▸ WHAT YOU ARE ASKED TO DO: Scan the records for the word "colors". Copy each line that includes it.

---+---

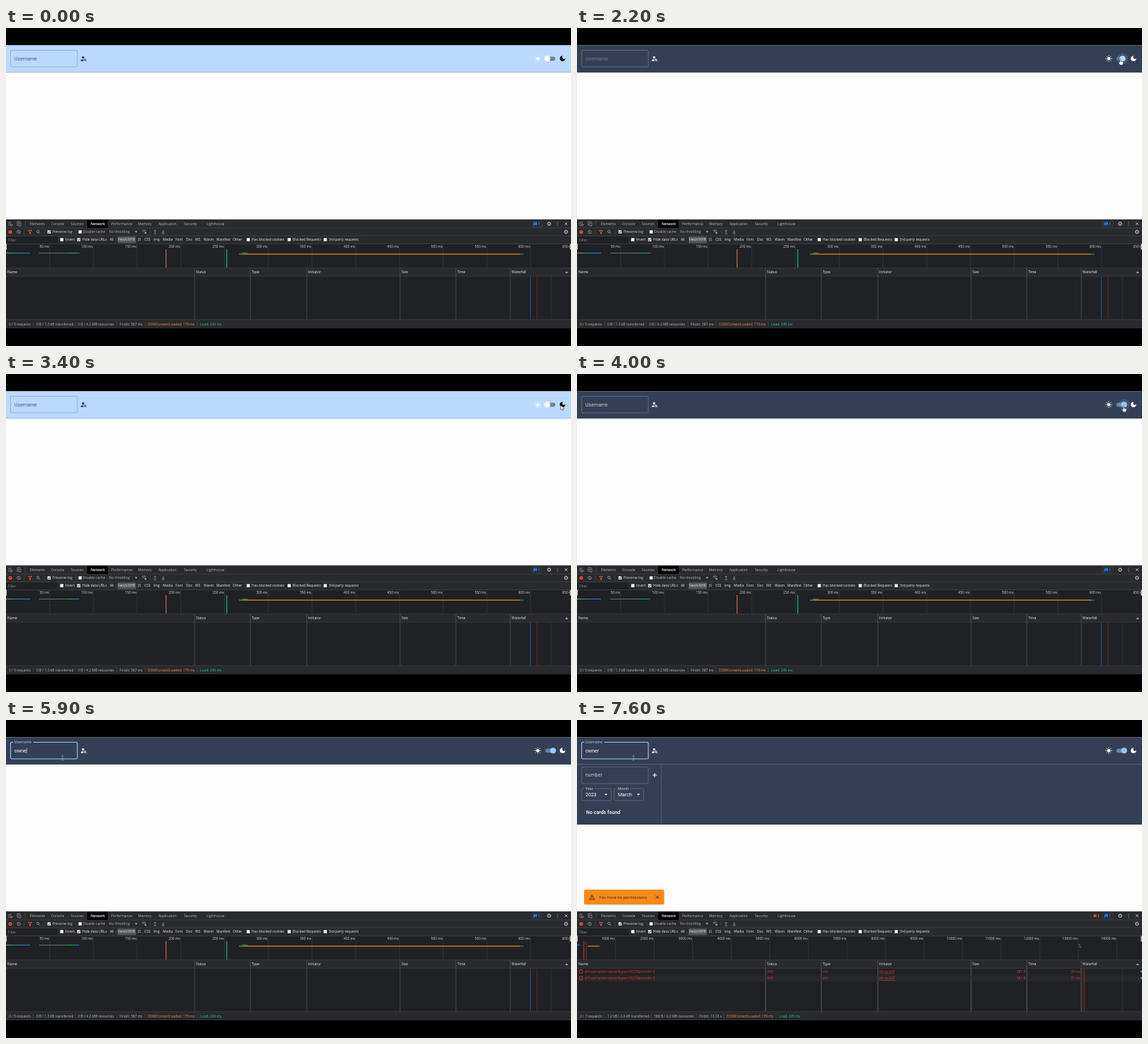
Animation, 800 px wide and 450 px high, one loop 8000 ms. Source, as an HTML page:

```html
<!DOCTYPE html>
<html>
<head>
<meta charset="utf-8">
<style>
html, body { margin: 0; height: 100%; overflow: hidden; background: #000; }
svg { display: block; width: 100vw; height: 100vh; }
text { font-family: "Open Sans", "Noto Sans", sans-serif; white-space: pre; }
.ui { font-family: Roboto, Arial, sans-serif; letter-spacing: .01em; }
</style>
</head>
<body>
<svg id="stage" viewBox="0 0 800 450">
  <g id="page"></g>
  <g id="tools"></g>
  <g id="idle"></g>
  <g id="failed"></g>
  <g id="pointer"></g>
</svg>
<script>
const $ = id => document.getElementById(id);
const rect = (x, y, w, h, fill, more = '') =>
  `<rect x="${x}" y="${y}" width="${w}" height="${h}" fill="${fill}" ${more}/>`;
const path = (d, stroke, width = .7, more = '') =>
  `<path d="${d}" fill="none" stroke="${stroke}" stroke-width="${width}" ${more}/>`;
const shape = (d, fill, more = '') => `<path d="${d}" fill="${fill}" ${more}/>`;
const dot = (x, y, r, fill, more = '') => `<circle cx="${x}" cy="${y}" r="${r}" fill="${fill}" ${more}/>`;
// y is the middle of the capitals
const text = (s, x, y, fill = '#d5d6d8', size = 4.9, more = '') =>
  `<text x="${x}" y="${y + size * .36}" fill="${fill}" font-size="${size}" ${more}>${s}</text>`;
const ui = (s, x, y, fill, size = 6.9, more = '') => text(s, x, y, fill, size, 'class="ui" ' + more);
const right = 'text-anchor="end"';
const bold = 'font-weight="600"';

/* ---------- developer tools ---------- */
const GREY = '#9aa0a6', LINE = '#46494d', ORANGE = '#ec8a4c', TEAL = '#20bfa5', RED = '#d93a3a';
const vline = (x, y1, y2, c = LINE, w = .7) => path(`M${x} ${y1}V${y2}`, c, w);
const bar = (x1, x2, y, c, w = 1.2) => path(`M${x1} ${y}H${x2}`, c, w);
const gear = (x, y) => path(`M${x - 2} ${y}a2 2 0 1 0 4 0a2 2 0 1 0 -4 0`, GREY, 1.3) +
  path(`M${x - 2.9} ${y}h5.8M${x} ${y - 2.9}v5.8`, GREY, .7) + dot(x, y, 1, '#292a2d');
const check = (x, y, on) => rect(x - 2.3, y - 2.3, 4.6, 4.6, '#f4f4f4', 'rx=".6"') +
  (on ? path(`M${x - 1.4} ${y}l1.1 1.2 1.8-2.4`, '#222', .9) : '');
const row = (items, y, fill) => items.map(([s, x]) => text(s, x, y, fill)).join('');
const columns = [['Name', 2], ['Status', 269], ['Type', 348], ['Initiator', 428], ['Size', 560], ['Time', 639], ['Waterfall', 716]];

function tools() {
  let s = rect(0, 271, 800, 154, '#202124') + rect(0, 271, 800, 34.5, '#292a2d') +
    rect(0, 340, 800, 11, '#292a2d') + rect(0, 413, 800, 12, '#292a2d');
  for (const y of [271, 283, 294, 305.5, 339.7, 351.2, 412.7]) s += bar(0, 800, y, LINE, .6);
  // tabs
  s += path('M8 275H4v4.500h1.500M6 277l3.500 1.400-1.500.7-.7 1.500z', GREY) +
    path('M16 280v-6h4.500M18 276h3v4h-3z', GREY) + vline(27, 273, 281);
  s += row([['Elements', 34], ['Console', 64], ['Sources', 92], ['Performance', 149], ['Memory', 187],
    ['Application', 216], ['Security', 252], ['Lighthouse', 284]], 277, '#b4b8bc');
  s += rect(115, 271.5, 29, 11.500, '#000') + text('Network', 120, 277, '#fff', 4.8, bold);
  s += rect(744, 273, 15, 8, 'none', `stroke="${LINE}" stroke-width=".6" rx="1"`) +
    shape('M746.500 274.800h5.500v4h-3.500l-2 1.500z', '#1a73e8') + text('1', 753.5, 277, '#9ec3fa', 4.6);
  s += gear(769, 277) + [274.8, 277, 279.2].map(y => dot(781, y, .6, GREY)).join('') +
    path('M791 275l4 4m0-4l-4 4', '#c4c7ca', .8);
  // toolbar
  s += dot(6, 288.5, 2.6, '#e5533d') + dot(6, 288.5, 1, '#8f2a20') +
    path('M15.700 288.500a2.300 2.300 0 1 0 4.600 0a2.300 2.300 0 1 0-4.600 0M16.500 286.800l3.200 3.400', GREY) +
    vline(25.500, 285, 292) + path('M31.500 286.500h5l-2 2.200v2.500h-1v-2.500z', '#e5533d', .9) +
    path('M43.500 288a1.700 1.700 0 1 0 3.400 0a1.700 1.700 0 1 0-3.400 0M46.500 289.300l2 2', GREY, .8) + vline(54, 285, 292);
  s += check(61, 288.5, 1) + text('Preserve log', 66, 288.5) + vline(99, 285, 292) + check(105, 288.5) +
    row([['Disable cache', 109], ['No throttling', 146]], 288.5, '#b4b8bc') + shape('M182.300 287.200h3.800l-1.900 2.800z', GREY);
  s += path('M192.500 287q3-2.500 6 0M193.800 288.500q1.700-1.500 3.400 0', GREY, .8) + dot(197.500, 290, 1.3, GREY) + vline(204, 285, 292) +
    path('M211 290v-4m-1.600 1.600l1.600-1.600 1.600 1.600M209 291h4', GREY) +
    path('M222.500 286v4m-1.600-1.600l1.600 1.600 1.600-1.600M220.500 291h4', GREY) + gear(793, 288.5);
  // filters
  s += rect(0, 295, 73, 10, '#202124') + text('Filter', 3, 300, '#8b8f94') + rect(158, 295.300, 26, 9, '#55585c', 'rx="1"') + vline(156, 297, 303);
  s += row([['Invert', 84], ['Hide data URLs', 108], ['All', 147], ['Fetch/XHR', 159], ['JS', 187], ['CSS', 196], ['Img', 209],
    ['Media', 222], ['Font', 240], ['Doc', 255], ['WS', 268], ['Wasm', 280], ['Manifest', 298], ['Other', 321],
    ['Has blocked cookies', 348], ['Blocked Requests', 406], ['3rd-party requests', 457]], 299.5, '#e8eaed');
  s += [79, 103, 343, 401, 452].map(x => check(x, 299.5, x == 103)).join('');
  // table
  s += row(columns, 345.7, '#e8eaed') + shape('M791.800 347h4l-2-3z', GREY);
  for (const [, x] of columns.slice(1)) s += vline(x - 2, 340, 412.5, '#54575b');
  return s + rect(0, 305.500, 1, 8, '#ccc') + rect(798.500, 305.500, 1.500, 8, '#ccc');
}

function ruler(step, unit) {
  let s = '';
  for (let i = 1; i * step < 810; i++)
    s += vline(i * step, 306, 339, '#393b3f') + text(i * unit + ' ms', i * step - 1, 309.3, '#d5d6d8', 4.8, right);
  return s;
}
function footer(items) {
  const colors = { 4: ORANGE, 5: TEAL };
  return items.map(([s, x], i) =>
    (i ? vline(x - 4, 416, 422) : '') + text(s, x, 419, colors[i] || '#b4b8bc')).join('');
}

function idle() {
  return ruler(61.9, 50) +
    bar(0, 9, 318.5, '#66806f') + bar(9, 17, 318.5, '#1c9c55') + bar(17, 34, 318.5, '#1c78c8') +
    bar(47, 88, 318.5, '#6b6d70') + bar(88, 98, 318.5, '#1c9c55') + bar(98, 104, 318.5, '#1c78c8') +
    bar(334, 342, 318.5, '#1c8c5a') + bar(330, 335, 320, '#888') + bar(335, 728, 320, '#bd7c14', 1.4) +
    bar(728, 733, 320, '#1a8888') +
    vline(226.7, 313, 339, '#df7550', 1) + vline(312.7, 313, 339, TEAL, 1) +
    vline(742.5, 352, 412, '#22508f', 1) + vline(752, 352, 412, '#702222', 1) + vline(772, 352, 412, '#393b3f') +
    footer([['0 / 5 requests', 4], ['0 B / 1.3 kB transferred', 43], ['0 B / 4.2 MB resources', 102],
      ['Finish: 587 ms', 161], ['DOMContentLoaded: 179 ms', 201], ['Load: 249 ms', 275]]);
}

function failed() {
  let s = ruler(54.6, 1000) + bar(0, 4, 318.5, '#1c78c8') + bar(15, 32, 320, '#bd7c14', 1.4) +
    vline(9.7, 313, 339, '#b8503f', .9) + vline(13.200, 313, 339, '#7d3434', .9) +
    bar(710, 712, 318, '#3c8c77') + bar(711, 714, 321, '#777') +
    rect(0, 361, 800, 9.300, '#27282b') +
    vline(715.8, 352, 412, '#5b2929') + vline(718.200, 352, 412, '#9c2b2b', .9) + vline(772, 352, 412, '#393b3f');
  for (const [, x] of columns.slice(1)) s += vline(x - 2, 351, 412.5, '#54575b');
  [356, 365.2].forEach((y, i) => {
    s += rect(3.5, y - 2.200, 4.200, 4.400, 'none', `stroke="${RED}" stroke-width=".8"`) +
      text('all?username=owner&amp;year=2023&amp;month=3', 10.5, y, RED) + text('403', 269, y, RED) + text('xhr', 348, y, RED) +
      text('xhr.js:247', 428, y, RED, 4.9, 'text-decoration="underline"') +
      text('581 B', 635.5, y, RED, 4.9, right) + text(['33 ms', '51 ms'][i], 713, y, RED, 4.9, right) +
      bar(798, 800, y, TEAL, 2);
  });
  return s + rect(731.5, 275, 4, 4, '#e5453a', 'rx=".8"') + text('2', 737, 277, '#f28b82', 4.6) +
    footer([['2 / 7 requests', 4], ['1.2 kB / 2.4 kB transferred', 43], ['188 B / 4.2 MB resources', 109],
      ['Finish: 13.10 s', 173], ['DOMContentLoaded: 179 ms', 212], ['Load: 249 ms', 286]]);
}

/* ---------- page ---------- */
const DARK = '#343f55', BLUE = '#90caf9', EDGE = '#5f6a7e';
const FLIPS = [2150, 2900, 3800], FOCUS = 4900, PANEL = 6300, REPLY = 6450;
const NAME = 'owner', KEYS = [5300, 5400, 5600, 5800, 6000];
const MOVES = [[600, 297, 230], [1400, 740, 58], [2100, 769, 43.5], [2900, 770, 44], [3400, 785.5, 44],
  [3800, 772, 43], [4150, 775, 46], [4700, 80, 53]];

const clamp = v => Math.max(0, Math.min(1, v));
const out = v => 1 - (1 - clamp(v)) ** 3;
const lerp = (a, b, p) => a + (b - a) * p;
const mix = (a, b, p) => `rgba(${a.map((v, i) => lerp(v, b[i], p))})`;
const pen = document.createElement('canvas').getContext('2d');
pen.font = '69px Roboto, Arial, sans-serif';
const width = s => pen.measureText(s).width / 10 + s.length * .069;

function mouse(t) {
  const i = MOVES.findIndex(m => m[0] > t);
  if (i < 0) return MOVES[MOVES.length - 1].slice(1);
  if (!i) return null;
  const [t0, x0, y0] = MOVES[i - 1], [t1, x1, y1] = MOVES[i];
  let p = (t - t0) / (t1 - t0);
  p = p * p * (3 - 2 * p);
  return [lerp(x0, x1, p), lerp(y0, y1, p)];
}
const box = (x, y, w, h, c, sw = .8) => rect(x, y, w, h, 'none', `stroke="${c}" stroke-width="${sw}" rx="1.600"`);
const select = (x, label, value, gap) => box(x, 97, 42, 17, EDGE) + rect(x + 4, 96, gap, 2, DARK) +
  ui(label, x + 5.500, 97, '#c6cad1', 5.200) + ui(value, x + 5.500, 105.500, '#fff') +
  shape(`M${x + 32.300} 104.600h4.400l-2.200 2.200z`, '#fff');

function panel() {
  return rect(0, 63, 800, 85, DARK) + bar(0, 800, 62.7, EDGE, .6) + vline(119.4, 63, 148, EDGE, .6) +
    box(6.500, 66.500, 94.500, 23.500, EDGE) + ui('number', 12, 78, '#bfc4cc') +
    path('M107 78h6m-3-3v6', '#fff', 1) + select(6.5, 'Year', '2023', 14) + select(52.5, 'Month', 'March', 18) +
    ui('No cards found', 13, 130.7, '#fff', 6.9, 'font-weight="500"');
}

function snackbar(p) {
  return `<g opacity="${p}" transform="translate(66.700 250.500) scale(${lerp(.8, 1, p)}) translate(-66.700 -250.500)">` +
    rect(10, 241, 113.500, 21, '#0002', 'rx="2"') + rect(10, 240, 113.500, 21, '#f58a1a', 'rx="2"') +
    path('M17.500 254l3.700-6.500 3.700 6.500zM21.200 249.500v2.200m0 .7v.8', '#2f2210', .8) +
    ui('You have no permissions', 31, 250.6, '#50320f', 6) + path('M111.500 248.500l4.400 4.400m0-4.400l-4.400 4.400', '#2f2210', .9) + '</g>';
}

function page(t, m) {
  const flips = FLIPS.filter(f => f <= t), dark = flips.length % 2;
  const age = flips.length ? t - flips[flips.length - 1] : 1e4;
  const tone = d => dark ? out(age / d) : 1 - out(age / d);
  const over = m && m[0] < 101 && m[1] < 56, focus = t >= FOCUS;
  const ink = dark ? '#fff' : '#27303b';
  let s = rect(0, 24.500, 800, 247, '#fdfdfe') + rect(0, 24.500, 800, 38.500, dark ? DARK : '#bbd9fd') +
    bar(0, 800, 62.7, dark ? '#4a5569' : '#8fa8c6', .6);
  // search field
  const shrink = out((t - FOCUS) / 200);
  s += box(6.500, 31.500, 94.500, 23.500, focus ? BLUE : over ? '#fff' : dark ? '#63748a' : '#8faacb', focus ? 1.100 : .8);
  if (focus) s += rect(10.500, 30.500, 28 * shrink, 2.200, DARK);
  s += ui('Username', 12, lerp(43.2, 31.300, shrink), focus ? BLUE : mix([0, 0, 0, .58], [255, 255, 255, .75], tone(200)), lerp(6.9, 5.200, shrink));
  const typed = NAME.slice(0, KEYS.filter(k => k <= t).length);
  s += ui(typed, 12, 43.5, '#fff');
  const last = KEYS.filter(k => k <= t).pop() || FOCUS;
  if (focus && Math.floor((t - last) / 500) % 2 == 0) s += rect(12 + width(typed), 39.500, .6, 8, '#fff');
  const icon = x => `transform="translate(${x} 38.300) scale(.417)"`;
  s += shape('M10 4a4 4 0 1 0 .01 0zM10.350 14C7.600 13.900 2 15.300 2 18v2h9.500c-2.500-2.800-1.200-5.900-1.150-6z', ink, icon(105)) +
    path('M13 16a3 3 0 1 0 6 0a3 3 0 1 0-6 0M18.200 18.200l3.100 3.100', ink, 2, icon(105));
  // theme switch
  s += dot(753, 43.300, 2.400, '#fff');
  for (let a = 0; a < 360; a += 45) s += path('M753 40.100v-1.600', '#fff', .8, `transform="rotate(${a} 753 43.300)"`);
  const p = tone(150), x = lerp(766.5, 774.7, p);
  s += rect(763.500, 40.400, 14.200, 5.800, mix([0, 0, 0, .4], [144, 202, 249, .5], p), 'rx="2.900"');
  if (m && Math.abs(m[0] - 771) < 9 && Math.abs(m[1] - 44) < 6) s += dot(x, 43.3, 7.900, dark ? '#90caf929' : '#0000000a');
  s += dot(x, 43.3, 4.100, mix([255, 255, 255, 1], [144, 202, 249, 1], p));
  s += shape('M12 3a9 9 0 1 0 9 9q0-.7-.1-1.360a5.400 5.400 0 1 1-7.540-7.540Q12.700 3 12 3z', dark ? '#fff' : '#000', icon(783));
  if (t >= PANEL) s += panel();
  if (t >= REPLY) s += snackbar(out((t - REPLY) / 220));
  return s;
}

function pointer(m) {
  if (!m) return '';
  const [x, y] = m, at = `transform="translate(${x} ${y})" stroke="#222" stroke-width=".5"`;
  if (x < 101 && y < 56) return path('M-1.300-3h2.600M0-3v6.500M-1.300 3.500h2.600', '#9aa1ad', .7, `transform="translate(${x} ${y + .5})"`);
  if (Math.abs(x - 771) < 9 && Math.abs(y - 44) < 6)
    return shape('M-.6 .6q.7-1 1.400 0v3l3 .8q.8.300.6 1.200l-.7 3.200h-3.800l-2.400-3.500q.4-1 1.900.2z', '#fff', at);
  return shape('M0 0v6.800l1.600-1.500 1.100 2.400 1-.4-1.100-2.400h2.200z', '#fff', at);
}

$('tools').innerHTML = tools();
$('idle').innerHTML = idle();
$('failed').innerHTML = failed();

function draw(now) {
  const t = now % 8000, m = mouse(t), done = t >= REPLY;
  $('page').innerHTML = page(t, m);
  $('pointer').innerHTML = pointer(m);
  $('idle').style.display = done ? 'none' : '';
  $('failed').style.display = done ? '' : 'none';
  requestAnimationFrame(() => draw(performance.now() - start));
}
const start = performance.now();
draw(0);
</script>
</body>
</html>
```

---+---

▸ TASK RESPONSE:
  const colors = { 4: ORANGE, 5: TEAL };
    (i ? vline(x - 4, 416, 422) : '') + text(s, x, 419, colors[i] || '#b4b8bc')).join('');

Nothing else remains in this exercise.